It was a 6 hour drive up along the wonderful sounding road systems called Olympia and Ionion Highway, both under construction and with endless detours and one way lanes lined with orange and white traffic cones. One day, sometime, in the future, when these motorways are open Greece will have a magnificent network of roads from north to south.
Half way up we 'sailed' over this impressive bridge which joins one half of Greece with the other. It is called the Rio-Antirio bridge and besides being impressive to look at it also has an impressive toll of 13.30 euros. Coming back we took the car ferry which crosses right under the bridge and is half the price.
We continued up past the wetlands of Messalonghi where Lord Byron died of fever in 1824 while fighting for the independence of the Greeks from the Turks, stopping only for a half litre of wine and a quick meze.
Lefkada is one of the islands of the Ionian sea, along with Corfu and Ithaki. It is also the closest island to Skorpios, the once private island of Aristotle Onasis, now owned by a Russian billionaire. You can cruise around the island but landing is prohibitied unless you want to be 'shown off' by a kalashnikov .

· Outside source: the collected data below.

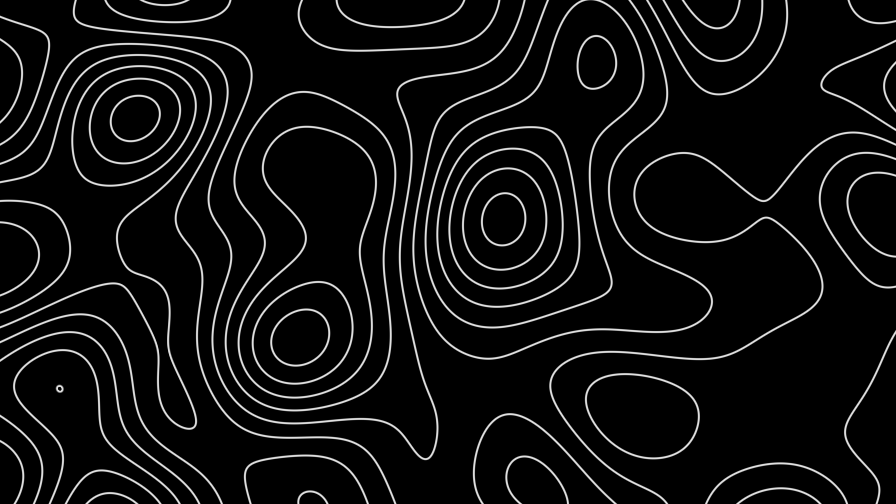
This pattern is drawn by a Shadertoy shader. Its source:

```glsl
const vec3 BACKGROUND = vec3(0.0);
const vec3 LINE_COLOR = vec3(0.88);
const float LINE_WIDTH = 0.0039;    // fraction of canvas height
const float LEVEL_STEP = 0.167;     // height between two contours
const float GOLDEN_ANGLE = 2.39996;
const int WAVE_COUNT = 24;

float hash(float n) {
    return fract(sin(n * 12.9898 + 4.137) * 43758.5);
}

// One plane wave: slope in xy, height in z
vec3 planeWave(vec2 p, float angle, float frequency, float phase) {
    vec2 direction = vec2(cos(angle), sin(angle));
    float t = dot(p, direction) * frequency + phase;
    return vec3(direction * cos(t), sin(t) / frequency);
}

// Smooth terrain of layered sines, long waves being the tallest
vec3 terrain(vec2 p, float lowFrequency, float highFrequency) {
    vec3 sum = vec3(0.0);
    for (int i = 0; i < WAVE_COUNT; i++) {
        float n = float(i);
        float frequency = mix(lowFrequency, highFrequency, (n + 0.5) / float(WAVE_COUNT));
        sum += planeWave(p, n * GOLDEN_ANGLE, frequency, 6.28318 * hash(n));
    }
    return sum;
}

// Distance to the nearest contour, from height and slope
float contourDistance(vec3 ground, float levelStep) {
    float offset = abs(fract(ground.z / levelStep) - 0.5) * levelStep;
    return offset / max(length(ground.xy), 0.001);
}

// Soft-edged stroke coverage
float stroke(float dist, float width, float softness) {
    return 1.0 - smoothstep(0.5 * width - softness, 0.5 * width + softness, dist);
}

void mainImage(out vec4 fragColor, in vec2 fragCoord) {
    float pixel = 1.0 / iResolution.y;
    vec2 p = (fragCoord - 0.5 * iResolution.xy) * pixel;

    vec3 ground = terrain(p, 6.0, 20.0);
    float line = stroke(contourDistance(ground, LEVEL_STEP), LINE_WIDTH, 0.75 * pixel);

    fragColor = vec4(mix(BACKGROUND, LINE_COLOR, line), 1.0);
}
```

My photos are a bit blurry but you will have some idea of the atmosphere. The church was very small and most of us once again stood outside, socialising, while the ceremony took place inside with the family and bridal couple in attendance. This photo is of the chandelier but also the image of Christ on the ceiling. The icon oddly seemed 'back-to-front' for the congregation. To see it properly you had to be standing where the priest stands.

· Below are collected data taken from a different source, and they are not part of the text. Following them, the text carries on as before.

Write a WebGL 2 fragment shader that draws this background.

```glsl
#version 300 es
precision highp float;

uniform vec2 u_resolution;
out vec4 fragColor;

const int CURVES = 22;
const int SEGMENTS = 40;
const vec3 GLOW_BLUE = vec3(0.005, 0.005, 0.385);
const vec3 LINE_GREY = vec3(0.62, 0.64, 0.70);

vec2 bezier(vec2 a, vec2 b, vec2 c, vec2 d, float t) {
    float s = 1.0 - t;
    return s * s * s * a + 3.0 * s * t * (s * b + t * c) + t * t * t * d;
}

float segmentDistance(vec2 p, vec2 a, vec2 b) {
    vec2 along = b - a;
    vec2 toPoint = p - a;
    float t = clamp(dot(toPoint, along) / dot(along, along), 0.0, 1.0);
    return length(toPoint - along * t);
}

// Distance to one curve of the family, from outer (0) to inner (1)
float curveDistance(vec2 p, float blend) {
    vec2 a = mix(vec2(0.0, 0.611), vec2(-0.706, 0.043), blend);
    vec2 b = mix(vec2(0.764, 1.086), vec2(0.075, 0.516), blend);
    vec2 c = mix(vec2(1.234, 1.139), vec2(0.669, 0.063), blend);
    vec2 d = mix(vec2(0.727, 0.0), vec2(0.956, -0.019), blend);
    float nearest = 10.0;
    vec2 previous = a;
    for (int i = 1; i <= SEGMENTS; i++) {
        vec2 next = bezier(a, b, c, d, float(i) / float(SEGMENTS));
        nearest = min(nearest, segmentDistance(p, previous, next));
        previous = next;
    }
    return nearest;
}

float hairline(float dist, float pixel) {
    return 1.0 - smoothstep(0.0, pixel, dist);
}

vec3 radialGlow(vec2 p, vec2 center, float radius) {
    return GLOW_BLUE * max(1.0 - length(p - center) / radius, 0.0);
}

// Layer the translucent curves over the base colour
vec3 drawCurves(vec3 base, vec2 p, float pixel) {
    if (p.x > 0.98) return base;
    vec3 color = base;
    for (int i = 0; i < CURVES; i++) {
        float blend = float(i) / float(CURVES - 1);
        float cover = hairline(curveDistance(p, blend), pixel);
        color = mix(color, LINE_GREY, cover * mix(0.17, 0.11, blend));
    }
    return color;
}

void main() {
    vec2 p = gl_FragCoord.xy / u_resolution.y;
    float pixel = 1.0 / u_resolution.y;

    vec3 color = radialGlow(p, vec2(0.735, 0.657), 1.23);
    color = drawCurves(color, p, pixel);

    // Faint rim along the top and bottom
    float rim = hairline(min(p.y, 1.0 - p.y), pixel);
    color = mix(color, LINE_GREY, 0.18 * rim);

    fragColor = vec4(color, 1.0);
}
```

The old lady in black is dressed in traditional costume. The skirt was long and black with hundreds of tiny pleats and her head was covered in a black veil like scarf. I saw quite a few of these elderly ladies dressed in the costume of days gone by. It is not often that you see this local dress nowadays.
Tuille bags of rice given out towards the end of the service. Once upon a time rice was thrown at the couple as they did 'the dance of Isaiah', led by the priest three times around the altar. Rice is a symbol of prosperity and fertility. If you were in the front of the crowd when the rice was thrown you got a head full of rice grains to take home with you too. Nowadays rice is only thrown outside the church because it is such a nuisance to sweep up.

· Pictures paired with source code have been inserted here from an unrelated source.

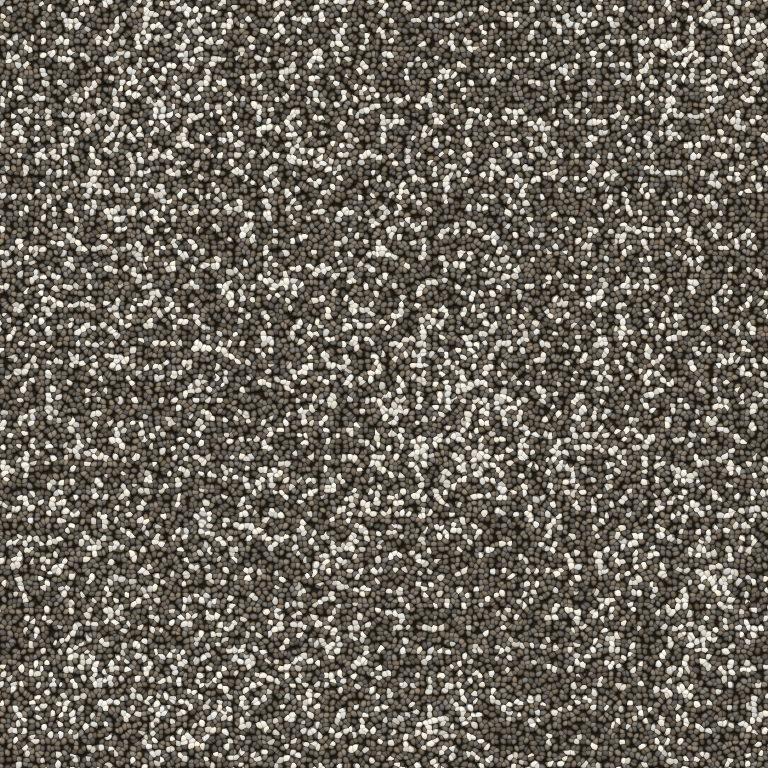
A Shadertoy shader for this texture:

```glsl
// Fine granular surface: dark brown-grey grains with scattered cream ones.
// Each jittered grid cell holds one domed, slightly oval grain; the highest
// dome wins, and is shaded by height, creases and a soft light from above.

const float GRAINS = 135.0;        // grains across the canvas height
const float JITTER = 0.85;         // how far grains stray from the grid
const float RADIUS = 0.63;         // mean grain radius, in cells
const float STRETCH = 0.16;        // how oval the grains are
const float PALE_SHARE = 0.25;     // mean share of cream grains
const float CLUMPING = 0.26;       // drift of that share across the canvas
const float CLUMP_SIZE = 7.0;      // size of the drifts, in grains
const float TOP_LIGHT = 0.22;      // strength of the light from above
const int SUBSAMPLES = 2;          // antialiasing samples per axis

const vec3 GAP = vec3(0.130, 0.112, 0.078);
const vec3 DARK_GRAIN = vec3(0.485, 0.448, 0.398);
const vec3 PALE_RIM = vec3(0.46, 0.43, 0.39);
const vec3 PALE_GRAIN = vec3(0.945, 0.925, 0.875);
const vec3 COOL_TINT = vec3(0.95, 1.0, 1.08);
const vec3 WARM_TINT = vec3(1.03, 1.0, 0.95);

float hash(vec2 p) {
    return fract(sin(dot(p, vec2(127.1, 311.7))) * 43758.5453);
}

float valueNoise(vec2 p) {
    vec2 cell = floor(p);
    vec2 f = fract(p);
    f = f * f * (3.0 - 2.0 * f);
    float low = mix(hash(cell), hash(cell + vec2(1.0, 0.0)), f.x);
    float high = mix(hash(cell + vec2(0.0, 1.0)), hash(cell + 1.0), f.x);
    return mix(low, high, f.y);
}

// Height of one grain's dome at an offset from its centre
float domeHeight(vec2 offset, vec2 id) {
    float angle = 3.14159 * hash(id + 31.7);
    vec2 axis = vec2(cos(angle), sin(angle));
    vec2 q = vec2(dot(offset, axis), dot(offset, vec2(-axis.y, axis.x)));
    q *= vec2(1.0 - STRETCH, 1.0 + STRETCH);
    float radius = RADIUS * mix(0.86, 1.14, hash(id + 57.3));
    return 1.0 - dot(q, q) / (radius * radius);
}

vec3 grainColor(vec2 id, float height, float crease, float slope) {
    // Cream grains gather in loose clumps
    float drift = 0.65 * valueNoise(id / CLUMP_SIZE)
                + 0.35 * valueNoise(id / (CLUMP_SIZE * 4.0) + 19.0);
    float paleChance = PALE_SHARE + CLUMPING * (drift - 0.5);
    bool pale = hash(id + 83.1) < paleChance;

    float tone = hash(id + 11.9);
    vec3 tint = mix(WARM_TINT, COOL_TINT, hash(id + 71.3));
    float light = 1.0 + TOP_LIGHT * slope;

    if (pale) {
        vec3 body = mix(PALE_RIM, PALE_GRAIN, smoothstep(-0.15, 0.55, height));
        body *= mix(0.82, 1.03, sqrt(tone)) * mix(vec3(1.0), tint, 0.4);
        return body * mix(0.80, 1.0, crease) * (1.0 + 0.5 * TOP_LIGHT * slope);
    }
    vec3 body = DARK_GRAIN * mix(0.74, 1.20, tone) * tint;
    body = mix(GAP, body, smoothstep(-0.1, 0.95, height));
    return body * mix(0.66, 1.0, crease) * light;
}

vec3 surface(vec2 p) {
    vec2 cell = floor(p);
    vec2 topId = cell;
    vec2 topOffset = vec2(0.0);
    float first = -9.0;
    float second = -9.0;

    // Find the two highest domes here
    for (int y = -1; y <= 1; y++) {
        for (int x = -1; x <= 1; x++) {
            vec2 id = cell + vec2(x, y);
            vec2 jitter = vec2(hash(id), hash(id + 43.7)) - 0.5;
            vec2 offset = p - (id + 0.5 + JITTER * jitter);
            float height = domeHeight(offset, id);
            if (height > first) {
                second = first;
                first = height;
                topId = id;
                topOffset = offset;
            } else {
                second = max(second, height);
            }
        }
    }
    float crease = smoothstep(0.0, 0.4, first - second);
    return grainColor(topId, first, crease, topOffset.y / RADIUS);
}

void mainImage(out vec4 fragColor, in vec2 fragCoord) {
    // Average a small grid of samples inside the pixel
    vec3 total = vec3(0.0);
    for (int j = 0; j < SUBSAMPLES; j++) {
        for (int i = 0; i < SUBSAMPLES; i++) {
            vec2 shift = (vec2(i, j) + 0.5) / float(SUBSAMPLES) - 0.5;
            total += surface((fragCoord + shift) / iResolution.y * GRAINS);
        }
    }
    vec3 color = total / float(SUBSAMPLES * SUBSAMPLES);
    fragColor = vec4(clamp(color, 0.0, 1.0), 1.0);
}
```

The very happy couple
They had a full moon on their wedding day, a full moon closer than usual to the earth, very bright and clear over the island of Lefkada. At around 11pm we were also shaken by a 5.5 earthquake. It was centred around the town of Ioannina about an hour north. Music was really ear splitting loud as it is always at greek weddings and many of the guests were dancing when the quake hit. The earth shook and the Greeks danced on.
At the last wedding we were drenched by a summer downpour, this time it was an earthquake. Our Greek weddings are always ones to be remembered.
Greece. One day I will make my way down there.ReplyDelete
Hope the quake didn't do serious damage.
It was quite a shallow quake and did a little damage. Nothing major.ReplyDelete
Greece in may..the best time for a visit, or late September. Nice temps. Locals relaxed, a little bit of green. Hope you make it.
Nice photos.. and I came to know little about Greek wedding.. thanks for sharing..ReplyDelete
Please visit: http://from-a-girls-mind.blogspot.com
Thanks for visiting!ReplyDelete
What fabulous pictures. Such a good looking couple. The earthquake is like the one at the start of the film Lara Croft.ReplyDelete
Haven't seen Lara croft. This one certainly didn't dampen anyone's spirits....but that would be hard here after a few glasses of wine and the zorba type musicDelete
sorry this isnt very big on the screen but you can just make it outDelete
See what you mean Sol. Classic wedding! Glad we don't live on SantoriniDelete
I so enjoy the sunshine, detail and humour of your posts! They definitely brighten these cold and dark mornings. I also love your line "the earth shook and the Greeks danced on"!ReplyDelete
Ahhhh Elaine. Your comments are sunshine to my ears! I love writing this blog. The Greeks will ALWAYS dance on . Don't think you could stop them! These family interludes are always enjoyablrDelete
Was it a Greek Orthodox wedding? I once stood at the back of a Ukranian Orthodox church in Warsaw. Everybody stood up and the priest sang the service. Incredibly beautiful.ReplyDelete
Greek orthodox it was and must be very similar to the Ukraine. It is all very casual. Sometimes the congregation talk too loudly and the priest will stop the service and remind them they are in church and to keep the noise down! The chanting can be beautiful....or down right grating depending on the voice. But everyone enjoys the ritual and the socialising!!Delete
Hello! You came and visited my blog, so I'm having a look at yours. I am going to be reading back over the next while because Greece is one place I am determined to visit! Those weddings sound like quite the events. -JennReplyDelete
Hi there. Thanks for visiting my blog. I enjoyed reading about your sights and sounds. I love reading about life elsewhere!!ReplyDelete
We drove over that bridge when we visited Greece five years ago!ReplyDelete
We saw it on snow called mega structures I think. So it was on the to do list.
Yup no matter what. Greeks will dance through it. I'm sure if there were any Greeks on the titanic they were dancing while it sank!